Instructions to follow: Give the records again exactly as written. Leave out the pictures.

****************************************

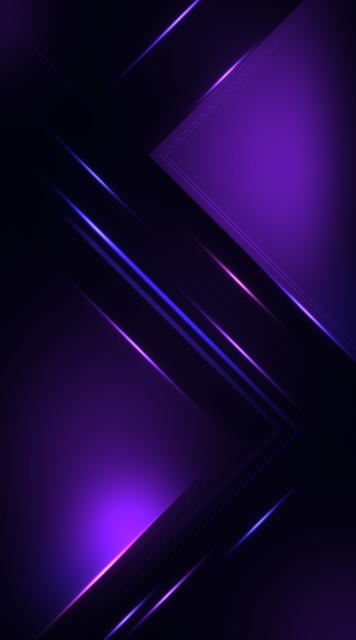
This background is drawn by a Shadertoy shader. Its source:

```glsl
// Dark violet backdrop of nested diagonal chevrons, soft glows and light streaks.

const vec3 NAVY   = vec3(0.008, 0.006, 0.055);
const vec3 PLUM   = vec3(0.30, 0.07, 0.50);
const vec3 VIOLET = vec3(0.47, 0.13, 0.90);
const vec3 BLUE   = vec3(0.20, 0.13, 0.95);
const vec3 PINK   = vec3(0.85, 0.22, 0.90);

float bell(float x) { return exp(-x * x); }

float glow(vec2 p, vec2 centre, vec2 radius) {
    vec2 q = (p - centre) / radius;
    return exp(-dot(q, q));
}

// Antialiased step and line, in diagonal units
float edge(float x) {
    float soft = 1.5 / iResolution.y;
    return smoothstep(-soft, soft, x);
}

float line(float x, float halfWidth) {
    return edge(halfWidth - abs(x));
}

// Tapered beam: tinted thread, faint halo and a pale hot spot
vec3 streak(float across, float along, float len, vec3 tint) {
    float taper = bell(along / len);
    float thread = bell(across / (0.0018 + 0.0018 * taper));
    float halo = exp(-abs(across) / 0.009) * taper;
    float hot = bell(along / (len * 0.42)) * bell(across / 0.0026);
    return tint * (0.75 * thread * taper + 0.22 * halo)
         + mix(tint, vec3(1.0), 0.6) * hot * 0.65;
}

void mainImage(out vec4 fragColor, in vec2 fragCoord) {
    // Height is one unit, y runs downward; d and s are the two diagonals
    vec2 p = fragCoord / iResolution.y;
    p.x *= 0.5547 * iResolution.y / iResolution.x;
    p.y = 1.0 - p.y;
    float d = p.x - p.y;
    float s = p.x + p.y;

    // Ambient light
    vec3 col = NAVY;
    col += PLUM * 0.32 * glow(p, vec2(0.0, 0.02), vec2(0.07, 0.09));
    col += PLUM * 0.34 * glow(p, vec2(0.54, 1.0), vec2(0.14, 0.13));
    col += PLUM * 0.22 * glow(p, vec2(0.37, 0.09), vec2(0.12, 0.10));
    col += PLUM * 0.14 * glow(p, vec2(0.29, 0.52), vec2(0.15, 0.20));

    // Upper right panel, with stepped shadows around its tip
    float panel = min(d + 0.0104, s - 0.474);
    for (int i = 1; i <= 3; i++) {
        float outer = min(d + 0.0104, s - 0.474 + 0.015 * float(i));
        col += PLUM * 0.035 * edge(outer) * glow(p, vec2(0.32, 0.18), vec2(0.16));
    }
    float radiusX = p.x < 0.45 ? 0.165 : 0.085;
    vec3 panelLight = PLUM * 0.14 * smoothstep(0.56, 0.45, p.x)
        + vec3(0.31, 0.08, 0.53) * glow(p, vec2(0.45, 0.27), vec2(radiusX, 0.19))
        + BLUE * 0.16 * glow(p, vec2(0.54, 0.51), vec2(0.06, 0.10));
    col += panelLight * edge(panel);

    // Twin outlines inside the panel
    for (int i = 0; i < 2; i++) {
        float inset = 0.0078 * float(i);
        float outline = min(d - 0.0078 - inset, s - 0.4935 - inset);
        col += VIOLET * 0.36 * line(outline, 0.0008)
             * glow(p, vec2(0.38, 0.33), vec2(0.18, 0.25));
    }

    // Lower left panel and the dim steps beside its lower edge
    float lower = max(d + 0.3294, s - 1.0547);
    vec3 lowerLight = PLUM * 0.62 * glow(p, vec2(0.16, 0.72), vec2(0.14, 0.18))
        + vec3(0.47, 0.10, 0.88) * glow(p, vec2(0.205, 0.835), vec2(0.082, 0.085))
        + BLUE * 0.22 * glow(p, vec2(0.13, 0.91), vec2(0.08, 0.07));
    col += lowerLight * edge(-lower);
    for (int i = 1; i <= 3; i++) {
        float step = max(d + 0.3294 - 0.01 * float(i), s - 1.0547 - 0.025 * float(i));
        col += PLUM * 0.11 * edge(-step) * edge(lower)
             * glow(p, vec2(0.25, 0.83), vec2(0.13, 0.17));
    }

    // Pinstripes
    float stripes = pow(0.5 + 0.5 * cos(6.2832 * d / 0.0072), 4.0);
    col += VIOLET * 0.085 * stripes * edge(d + 0.172) * edge(-0.071 - d)
         * bell((s - 0.83) / 0.27);

    // Two chevron ribbons, bright on the falling arm, faint on the rising one
    float ribbon = max(d + 0.2077, s - 1.14);
    float second = max(d + 0.2357, s - 1.107);
    float fade = smoothstep(0.40, 0.55, s) * smoothstep(1.14, 0.78, s);
    float rising = 0.07 * smoothstep(0.95, 1.10, s) * smoothstep(-0.85, -0.3, d);
    col += BLUE * line(ribbon, 0.0046) * (0.85 * fade + rising);
    col += BLUE * exp(-abs(ribbon) / 0.012) * 0.10 * fade;
    col += vec3(0.20, 0.10, 0.62) * line(second, 0.0058) * (0.52 * fade + rising);

    // Faint angle at the top left
    float corner = max(d + 0.0195, 0.0) + max(s - 0.3086, 0.0);
    col += BLUE * 0.16 * line(d + 0.0195, 0.0012) * edge(0.3086 - s)
         * smoothstep(0.02, 0.2, s) * edge(0.002 - corner);
    col += BLUE * 0.35 * line(s - 0.3086, 0.0015) * smoothstep(-0.02, 0.25, d);

    // Falling streaks
    col += streak(d + 0.2077, s - 0.508, 0.100, BLUE);
    col += streak(d + 0.1263, s - 0.426, 0.090, BLUE * 0.75);
    col += streak(d + 0.1720, s - 0.915, 0.115, VIOLET * 0.9);
    col += streak(d + 0.0685, s - 0.811, 0.085, PINK * 0.75);
    col += streak(d + 0.3294, s - 0.755, 0.120, VIOLET);
    col += streak(d + 0.0104, s - 0.965, 0.110, mix(BLUE, VIOLET, 0.5));

    // Rising streaks
    col += streak(s - 0.3086, d - 0.251, 0.110, mix(BLUE, VIOLET, 0.6));
    col += streak(s - 0.4688, d - 0.234, 0.075, VIOLET);
    col += streak(s - 1.0547, d + 0.729, 0.125, PINK) * 1.15;
    col += streak(s - 1.1630, d + 0.772, 0.070, mix(BLUE, VIOLET, 0.5));
    col += streak(s - 1.1910, d + 0.670, 0.085, VIOLET);
    col += streak(s - 1.2210, d + 0.414, 0.075, BLUE * 0.9);

    fragColor = vec4(min(col, 1.0), 1.0);
}
```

****************************************

Solved problem:
This background is drawn by a Shadertoy shader. Its source:

```glsl
// Dark violet backdrop of nested diagonal chevrons, soft glows and light streaks.

const vec3 NAVY   = vec3(0.008, 0.006, 0.055);
const vec3 PLUM   = vec3(0.30, 0.07, 0.50);
const vec3 VIOLET = vec3(0.47, 0.13, 0.90);
const vec3 BLUE   = vec3(0.20, 0.13, 0.95);
const vec3 PINK   = vec3(0.85, 0.22, 0.90);

float bell(float x) { return exp(-x * x); }

float glow(vec2 p, vec2 centre, vec2 radius) {
    vec2 q = (p - centre) / radius;
    return exp(-dot(q, q));
}

// Antialiased step and line, in diagonal units
float edge(float x) {
    float soft = 1.5 / iResolution.y;
    return smoothstep(-soft, soft, x);
}

float line(float x, float halfWidth) {
    return edge(halfWidth - abs(x));
}

// Tapered beam: tinted thread, faint halo and a pale hot spot
vec3 streak(float across, float along, float len, vec3 tint) {
    float taper = bell(along / len);
    float thread = bell(across / (0.0018 + 0.0018 * taper));
    float halo = exp(-abs(across) / 0.009) * taper;
    float hot = bell(along / (len * 0.42)) * bell(across / 0.0026);
    return tint * (0.75 * thread * taper + 0.22 * halo)
         + mix(tint, vec3(1.0), 0.6) * hot * 0.65;
}

void mainImage(out vec4 fragColor, in vec2 fragCoord) {
    // Height is one unit, y runs downward; d and s are the two diagonals
    vec2 p = fragCoord / iResolution.y;
    p.x *= 0.5547 * iResolution.y / iResolution.x;
    p.y = 1.0 - p.y;
    float d = p.x - p.y;
    float s = p.x + p.y;

    // Ambient light
    vec3 col = NAVY;
    col += PLUM * 0.32 * glow(p, vec2(0.0, 0.02), vec2(0.07, 0.09));
    col += PLUM * 0.34 * glow(p, vec2(0.54, 1.0), vec2(0.14, 0.13));
    col += PLUM * 0.22 * glow(p, vec2(0.37, 0.09), vec2(0.12, 0.10));
    col += PLUM * 0.14 * glow(p, vec2(0.29, 0.52), vec2(0.15, 0.20));

    // Upper right panel, with stepped shadows around its tip
    float panel = min(d + 0.0104, s - 0.474);
    for (int i = 1; i <= 3; i++) {
        float outer = min(d + 0.0104, s - 0.474 + 0.015 * float(i));
        col += PLUM * 0.035 * edge(outer) * glow(p, vec2(0.32, 0.18), vec2(0.16));
    }
    float radiusX = p.x < 0.45 ? 0.165 : 0.085;
    vec3 panelLight = PLUM * 0.14 * smoothstep(0.56, 0.45, p.x)
        + vec3(0.31, 0.08, 0.53) * glow(p, vec2(0.45, 0.27), vec2(radiusX, 0.19))
        + BLUE * 0.16 * glow(p, vec2(0.54, 0.51), vec2(0.06, 0.10));
    col += panelLight * edge(panel);

    // Twin outlines inside the panel
    for (int i = 0; i < 2; i++) {
        float inset = 0.0078 * float(i);
        float outline = min(d - 0.0078 - inset, s - 0.4935 - inset);
        col += VIOLET * 0.36 * line(outline, 0.0008)
             * glow(p, vec2(0.38, 0.33), vec2(0.18, 0.25));
    }

    // Lower left panel and the dim steps beside its lower edge
    float lower = max(d + 0.3294, s - 1.0547);
    vec3 lowerLight = PLUM * 0.62 * glow(p, vec2(0.16, 0.72), vec2(0.14, 0.18))
        + vec3(0.47, 0.10, 0.88) * glow(p, vec2(0.205, 0.835), vec2(0.082, 0.085))
        + BLUE * 0.22 * glow(p, vec2(0.13, 0.91), vec2(0.08, 0.07));
    col += lowerLight * edge(-lower);
    for (int i = 1; i <= 3; i++) {
        float step = max(d + 0.3294 - 0.01 * float(i), s - 1.0547 - 0.025 * float(i));
        col += PLUM * 0.11 * edge(-step) * edge(lower)
             * glow(p, vec2(0.25, 0.83), vec2(0.13, 0.17));
    }

    // Pinstripes
    float stripes = pow(0.5 + 0.5 * cos(6.2832 * d / 0.0072), 4.0);
    col += VIOLET * 0.085 * stripes * edge(d + 0.172) * edge(-0.071 - d)
         * bell((s - 0.83) / 0.27);

    // Two chevron ribbons, bright on the falling arm, faint on the rising one
    float ribbon = max(d + 0.2077, s - 1.14);
    float second = max(d + 0.2357, s - 1.107);
    float fade = smoothstep(0.40, 0.55, s) * smoothstep(1.14, 0.78, s);
    float rising = 0.07 * smoothstep(0.95, 1.10, s) * smoothstep(-0.85, -0.3, d);
    col += BLUE * line(ribbon, 0.0046) * (0.85 * fade + rising);
    col += BLUE * exp(-abs(ribbon) / 0.012) * 0.10 * fade;
    col += vec3(0.20, 0.10, 0.62) * line(second, 0.0058) * (0.52 * fade + rising);

    // Faint angle at the top left
    float corner = max(d + 0.0195, 0.0) + max(s - 0.3086, 0.0);
    col += BLUE * 0.16 * line(d + 0.0195, 0.0012) * edge(0.3086 - s)
         * smoothstep(0.02, 0.2, s) * edge(0.002 - corner);
    col += BLUE * 0.35 * line(s - 0.3086, 0.0015) * smoothstep(-0.02, 0.25, d);

    // Falling streaks
    col += streak(d + 0.2077, s - 0.508, 0.100, BLUE);
    col += streak(d + 0.1263, s - 0.426, 0.090, BLUE * 0.75);
    col += streak(d + 0.1720, s - 0.915, 0.115, VIOLET * 0.9);
    col += streak(d + 0.0685, s - 0.811, 0.085, PINK * 0.75);
    col += streak(d + 0.3294, s - 0.755, 0.120, VIOLET);
    col += streak(d + 0.0104, s - 0.965, 0.110, mix(BLUE, VIOLET, 0.5));

    // Rising streaks
    col += streak(s - 0.3086, d - 0.251, 0.110, mix(BLUE, VIOLET, 0.6));
    col += streak(s - 0.4688, d - 0.234, 0.075, VIOLET);
    col += streak(s - 1.0547, d + 0.729, 0.125, PINK) * 1.15;
    col += streak(s - 1.1630, d + 0.772, 0.070, mix(BLUE, VIOLET, 0.5));
    col += streak(s - 1.1910, d + 0.670, 0.085, VIOLET);
    col += streak(s - 1.2210, d + 0.414, 0.075, BLUE * 0.9);

    fragColor = vec4(min(col, 1.0), 1.0);
}
```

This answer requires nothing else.